All the tributaries who participated in the 4:30 p.m. Hunger Games Escape Room at Cherry Hills Library were eliminated from the game on Monday.
Tributaries had to work together (or against each other) to unlock boxes and bags with clues to help escape and become Hunger Games victors. Each tributary had two lives, or green dots, that if taken meant they were eliminated and would have to watch from the sidelines.
Several tributaries lost one life throughout the hour-long game, but in the end, nobody could open the last bag to help them escape, and all joined the fallen. The escape room is a cross between a mini–Meow Wolf and a George Orwell exhibit, with hidden clues scattered among the dystopian artwork and props that participants had to find by unraveling secret messages and solving various puzzles.
Library paraprofessional Claire Gutierrez oversaw the games and monitored tributaries’ activities. She provided additional hints and made sure keys and locks were returned to her. She said Cherry Hills hosts an escape room about once every three months, but the Hunger Games was postponed a month because of unforeseen circumstances.
“I do all the escape rooms here at Cherry Hills,” Gutierrez said. “I just come up with different themes each time. And you know, Harry Potter was really, extremely popular. I’ve done Alice in Wonderland as well. And actually, a coworker was just like, ‘You should do Hunger Games and have them all kill each other,’ kind of like joking. And I was like, ‘You know what? I’m going to run with that.’”
When asked which escape room was the hardest, Gutierrez said, “I think this one because it has that elimination factor on top of it. I’ve never been to an escape room like that or seen one. So, having that added into the escape room was a little bit of a challenge. So, this is the first time doing that. I’m kind of seeing how it plays out. So far, it’s been so-so. Trying to kind of work out the kinks and everything, but I think it’s pretty good so far.”
Gutierrez said there are several benefits to partaking in an escape room. “You know, escape rooms are team building. That’s the big part of doing escape rooms for kids, teens, adults. And I get a big thrill out of it myself. I love puzzles and so I just want to share that with as many people as I can,” she said.

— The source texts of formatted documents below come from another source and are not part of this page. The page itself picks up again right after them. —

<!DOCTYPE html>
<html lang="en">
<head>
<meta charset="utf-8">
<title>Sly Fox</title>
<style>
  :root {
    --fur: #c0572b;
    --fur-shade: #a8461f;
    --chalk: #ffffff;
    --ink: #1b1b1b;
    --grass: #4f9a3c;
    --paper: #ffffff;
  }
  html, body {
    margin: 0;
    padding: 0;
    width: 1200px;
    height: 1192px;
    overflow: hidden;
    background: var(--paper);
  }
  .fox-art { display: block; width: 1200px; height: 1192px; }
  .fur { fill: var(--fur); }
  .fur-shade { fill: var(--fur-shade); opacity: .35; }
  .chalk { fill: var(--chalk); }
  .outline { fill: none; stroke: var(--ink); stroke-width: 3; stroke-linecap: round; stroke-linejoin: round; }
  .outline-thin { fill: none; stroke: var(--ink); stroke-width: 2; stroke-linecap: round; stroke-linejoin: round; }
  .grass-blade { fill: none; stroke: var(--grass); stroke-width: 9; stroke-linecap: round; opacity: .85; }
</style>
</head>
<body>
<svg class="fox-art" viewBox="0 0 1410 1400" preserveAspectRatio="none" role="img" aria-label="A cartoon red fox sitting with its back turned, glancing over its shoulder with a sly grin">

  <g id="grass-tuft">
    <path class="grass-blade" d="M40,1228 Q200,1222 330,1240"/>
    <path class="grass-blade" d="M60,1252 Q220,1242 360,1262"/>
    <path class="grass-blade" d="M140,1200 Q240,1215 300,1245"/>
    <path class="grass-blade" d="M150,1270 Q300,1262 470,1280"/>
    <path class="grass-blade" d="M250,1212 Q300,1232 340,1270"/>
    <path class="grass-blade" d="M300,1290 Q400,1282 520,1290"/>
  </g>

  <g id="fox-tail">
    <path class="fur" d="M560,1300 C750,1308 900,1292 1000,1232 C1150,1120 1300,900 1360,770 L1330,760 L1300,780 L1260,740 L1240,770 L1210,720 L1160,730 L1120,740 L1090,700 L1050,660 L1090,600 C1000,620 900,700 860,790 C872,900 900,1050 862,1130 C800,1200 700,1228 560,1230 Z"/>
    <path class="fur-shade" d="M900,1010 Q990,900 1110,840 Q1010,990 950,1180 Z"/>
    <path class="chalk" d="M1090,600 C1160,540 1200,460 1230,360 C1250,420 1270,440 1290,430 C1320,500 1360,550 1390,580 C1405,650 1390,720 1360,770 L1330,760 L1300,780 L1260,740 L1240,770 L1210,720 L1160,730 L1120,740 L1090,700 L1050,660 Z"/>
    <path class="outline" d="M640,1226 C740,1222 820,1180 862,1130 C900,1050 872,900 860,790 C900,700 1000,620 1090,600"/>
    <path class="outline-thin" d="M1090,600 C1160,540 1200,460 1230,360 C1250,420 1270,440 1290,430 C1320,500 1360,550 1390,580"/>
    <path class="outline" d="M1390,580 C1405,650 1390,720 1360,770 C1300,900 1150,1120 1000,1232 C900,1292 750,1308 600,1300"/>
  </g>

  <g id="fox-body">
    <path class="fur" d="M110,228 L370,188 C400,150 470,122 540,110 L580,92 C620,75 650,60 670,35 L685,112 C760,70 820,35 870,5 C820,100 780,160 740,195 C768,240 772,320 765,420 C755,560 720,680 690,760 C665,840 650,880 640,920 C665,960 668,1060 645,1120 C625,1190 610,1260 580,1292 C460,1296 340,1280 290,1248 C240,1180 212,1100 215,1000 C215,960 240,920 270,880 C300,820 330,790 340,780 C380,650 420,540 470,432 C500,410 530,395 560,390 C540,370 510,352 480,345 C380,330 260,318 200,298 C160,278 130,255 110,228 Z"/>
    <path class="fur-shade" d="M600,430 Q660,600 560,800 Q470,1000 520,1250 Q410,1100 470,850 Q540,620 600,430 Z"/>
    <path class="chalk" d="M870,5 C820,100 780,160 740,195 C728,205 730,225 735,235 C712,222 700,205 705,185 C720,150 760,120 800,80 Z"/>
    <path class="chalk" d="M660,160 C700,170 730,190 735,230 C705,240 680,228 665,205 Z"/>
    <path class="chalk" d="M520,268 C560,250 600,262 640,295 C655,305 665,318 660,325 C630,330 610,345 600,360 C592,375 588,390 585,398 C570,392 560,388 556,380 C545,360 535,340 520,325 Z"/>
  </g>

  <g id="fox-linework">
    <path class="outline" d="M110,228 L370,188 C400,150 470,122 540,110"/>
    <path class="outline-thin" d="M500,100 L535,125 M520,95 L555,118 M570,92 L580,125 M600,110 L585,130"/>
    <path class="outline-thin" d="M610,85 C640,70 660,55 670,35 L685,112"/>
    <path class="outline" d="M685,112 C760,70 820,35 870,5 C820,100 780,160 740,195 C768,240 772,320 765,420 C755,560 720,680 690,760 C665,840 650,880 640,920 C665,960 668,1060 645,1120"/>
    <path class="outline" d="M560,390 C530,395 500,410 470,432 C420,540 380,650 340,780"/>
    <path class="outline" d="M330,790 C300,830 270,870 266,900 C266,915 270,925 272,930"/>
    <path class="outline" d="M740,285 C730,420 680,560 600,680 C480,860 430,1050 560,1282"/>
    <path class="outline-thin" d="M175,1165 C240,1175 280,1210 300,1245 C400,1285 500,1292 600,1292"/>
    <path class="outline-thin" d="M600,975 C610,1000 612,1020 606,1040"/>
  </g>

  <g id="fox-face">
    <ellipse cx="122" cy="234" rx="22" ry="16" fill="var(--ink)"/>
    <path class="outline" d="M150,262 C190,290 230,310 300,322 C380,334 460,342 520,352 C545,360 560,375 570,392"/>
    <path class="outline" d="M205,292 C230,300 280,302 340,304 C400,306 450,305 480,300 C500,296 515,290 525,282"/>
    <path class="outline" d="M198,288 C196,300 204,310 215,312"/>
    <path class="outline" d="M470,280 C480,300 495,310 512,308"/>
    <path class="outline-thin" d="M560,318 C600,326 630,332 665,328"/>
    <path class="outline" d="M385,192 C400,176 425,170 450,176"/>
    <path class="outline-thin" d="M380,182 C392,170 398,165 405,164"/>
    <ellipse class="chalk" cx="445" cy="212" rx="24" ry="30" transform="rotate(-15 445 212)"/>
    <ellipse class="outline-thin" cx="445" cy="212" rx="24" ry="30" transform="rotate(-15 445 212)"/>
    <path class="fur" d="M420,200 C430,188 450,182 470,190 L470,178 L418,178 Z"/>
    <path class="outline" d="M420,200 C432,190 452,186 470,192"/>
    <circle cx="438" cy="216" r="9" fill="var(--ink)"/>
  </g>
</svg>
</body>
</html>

As of Monday evening, 12 seats were still available for the 4:30-5:30 p.m. Hunger Games Escape Room for Tuesday, Dec. 20. There were only three seats available for the 6:30-7:30 p.m. slot.

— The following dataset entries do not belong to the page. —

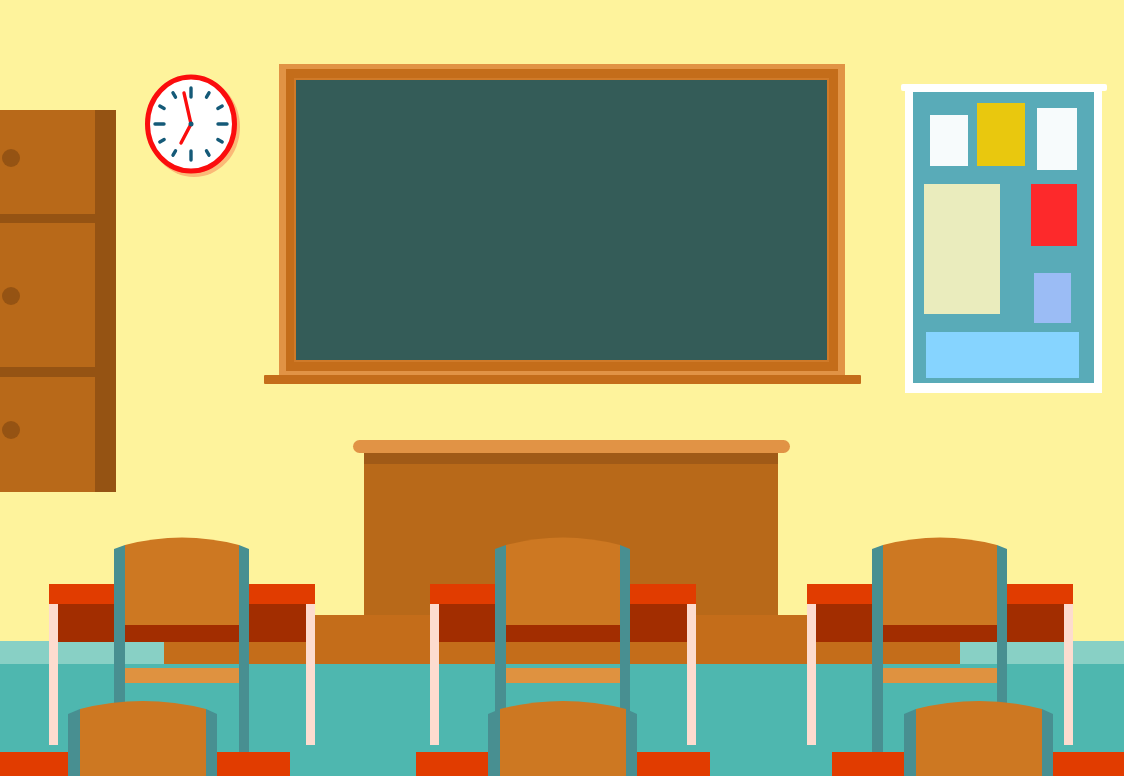
<!DOCTYPE html>
<html lang="en">
<head>
<meta charset="utf-8">
<title>Empty classroom</title>
<style>
:root {
  --wall: #fef39c;
  --skirting: #88d0c5;
  --floor: #4eb7af;
  --wood: #b86919;
  --wood-dark: #955313;
  --wood-shade: #a05a17;
  --wood-mid: #c46d1a;
  --wood-light: #e19345;
  --chair: #cd7822;
  --seat: #df9240;
  --steel: #488f91;
  --desk: #e13c00;
  --desk-shade: #a22d00;
  --desk-leg: #fddccf;
  --slate: #345c58;
  --board: #59abb8;
  --paper: #f7fbfc;
  --clock-red: #fb0d0d;
  --clock-ink: #155a78;
}
html, body { margin: 0; height: 100%; overflow: hidden; background: var(--wall); }
.classroom { display: block; width: 1124px; height: 776px; }
.wall { fill: var(--wall); }
.skirting { fill: var(--skirting); }
.floor { fill: var(--floor); }
.wood { fill: var(--wood); }
.wood-dark { fill: var(--wood-dark); }
.wood-shade { fill: var(--wood-shade); }
.wood-mid { fill: var(--wood-mid); }
.wood-light { fill: var(--wood-light); }
.chair-back { fill: var(--chair); }
.seat { fill: var(--seat); }
.steel { fill: var(--steel); }
.desk-top { fill: var(--desk); }
.desk-shade { fill: var(--desk-shade); }
.desk-leg { fill: var(--desk-leg); }
.slate { fill: var(--slate); }
.board { fill: var(--board); }
.paper { fill: var(--paper); }
.frame { fill: #fff; }
.ticks { stroke: var(--clock-ink); stroke-width: 3.4; stroke-linecap: round; }
.hands { stroke: var(--clock-red); stroke-linecap: round; }
</style>
</head>
<body>
<svg class="classroom" viewBox="0 0 1124 776" role="img" aria-label="Empty classroom with a chalkboard, desks and chairs">
  <defs>
    <g id="pupil-desk">
      <rect class="desk-shade" x="58" y="604" width="248" height="38"/>
      <rect class="desk-leg" x="49" y="604" width="9" height="141"/>
      <rect class="desk-leg" x="306" y="604" width="9" height="141"/>
      <rect class="desk-top" x="49" y="584" width="266" height="20"/>
      <rect class="seat" x="125" y="668" width="114" height="15"/>
      <path class="chair-back" d="M125 545Q182 530 239 545V625H125Z"/>
      <polygon class="steel" points="114,549 125,545 125,752 114,752"/>
      <polygon class="steel" points="239,545 249,549 249,752 239,752"/>
    </g>
    <g id="front-desk">
      <rect class="desk-top" x="-4" y="752" width="294" height="24"/>
      <path class="chair-back" d="M80 709Q143 693 206 709V776H80Z"/>
      <polygon class="steel" points="68,714 80,709 80,776 68,776"/>
      <polygon class="steel" points="206,709 217,714 217,776 206,776"/>
    </g>
    <g id="tick-pair">
      <line y1="-36" y2="-31"/>
      <line y1="31" y2="36"/>
    </g>
    <g id="quarter-pair">
      <line y1="-36" y2="-27"/>
      <line y1="27" y2="36"/>
    </g>
  </defs>

  <g id="room">
    <rect class="wall" width="1124" height="776"/>
    <rect class="skirting" y="641" width="1124" height="23"/>
    <rect class="floor" y="664" width="1124" height="112"/>
  </g>

  <g id="cupboard">
    <rect class="wood" y="110" width="96" height="382"/>
    <rect class="wood-dark" x="95" y="110" width="21" height="382"/>
    <rect class="wood-dark" y="214" width="96" height="9"/>
    <rect class="wood-dark" y="367" width="96" height="10"/>
    <circle class="wood-dark" cx="11" cy="158" r="9"/>
    <circle class="wood-dark" cx="11" cy="296" r="9"/>
    <circle class="wood-dark" cx="11" cy="430" r="9"/>
  </g>

  <g id="clock">
    <ellipse cx="194" cy="127" rx="46" ry="50" fill="#fbb977"/>
    <ellipse cx="191" cy="124" rx="43.5" ry="47" fill="#fff" stroke="#fb0d0d" stroke-width="5"/>
    <g class="ticks" transform="translate(191 124)">
      <use href="#quarter-pair"/>
      <use href="#tick-pair" transform="rotate(30)"/>
      <use href="#tick-pair" transform="rotate(60)"/>
      <use href="#quarter-pair" transform="rotate(90)"/>
      <use href="#tick-pair" transform="rotate(120)"/>
      <use href="#tick-pair" transform="rotate(150)"/>
    </g>
    <g class="hands">
      <line x1="191" y1="124" x2="184" y2="93" stroke-width="3.4"/>
      <line x1="191" y1="124" x2="181" y2="143" stroke-width="3.4"/>
    </g>
    <circle cx="191" cy="124" r="2.5" fill="#155a78"/>
  </g>

  <g id="chalkboard">
    <rect class="wood-light" x="279" y="64" width="566" height="312"/>
    <rect class="wood-mid" x="286" y="69" width="552" height="302"/>
    <rect class="wood-light" x="294" y="78" width="535" height="284" opacity=".35"/>
    <rect class="slate" x="296" y="80" width="531" height="280"/>
    <rect class="wood-mid" x="264" y="375" width="597" height="9" rx="1"/>
  </g>

  <g id="notice-board">
    <rect class="frame" x="905" y="88" width="197" height="305"/>
    <rect class="frame" x="901" y="84" width="206" height="7" rx="2"/>
    <rect class="board" x="913" y="92" width="181" height="291"/>
    <rect class="paper" x="930" y="115" width="38" height="51"/>
    <rect x="977" y="103" width="48" height="63" fill="#e9c80e"/>
    <rect class="paper" x="1037" y="108" width="40" height="62"/>
    <rect x="924" y="184" width="76" height="130" fill="#eaecbd"/>
    <rect x="1031" y="184" width="46" height="62" fill="#fd292b"/>
    <rect x="1034" y="273" width="37" height="50" fill="#9bbcf5"/>
    <rect x="926" y="332" width="153" height="46" fill="#86d4ff"/>
  </g>

  <g id="teacher-desk">
    <rect class="wood-mid" x="240" y="615" width="644" height="28"/>
    <rect class="wood-mid" x="164" y="642" width="796" height="22"/>
    <rect class="wood" x="364" y="453" width="414" height="162"/>
    <rect class="wood-shade" x="364" y="453" width="414" height="11"/>
    <rect class="wood-light" x="353" y="440" width="437" height="13" rx="6.5"/>
  </g>

  <g id="back-row">
    <use href="#pupil-desk"/>
    <use href="#pupil-desk" x="381"/>
    <use href="#pupil-desk" x="758"/>
  </g>

  <g id="front-row">
    <use href="#front-desk"/>
    <use href="#front-desk" x="420"/>
    <use href="#front-desk" x="836"/>
  </g>
</svg>
</body>
</html>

The next escape room at Cherry Hills Library will be sometime in February. Gutierrez said the room will be called Escape the Plane and that it’s not related to any book like the Hunger Games.
Anyone interested in joining the next escape room can register on the Cherry Hills Library website when it is listed on the calendar of events. Registration is on a first-come, first-serve basis and is limited to 12 seats.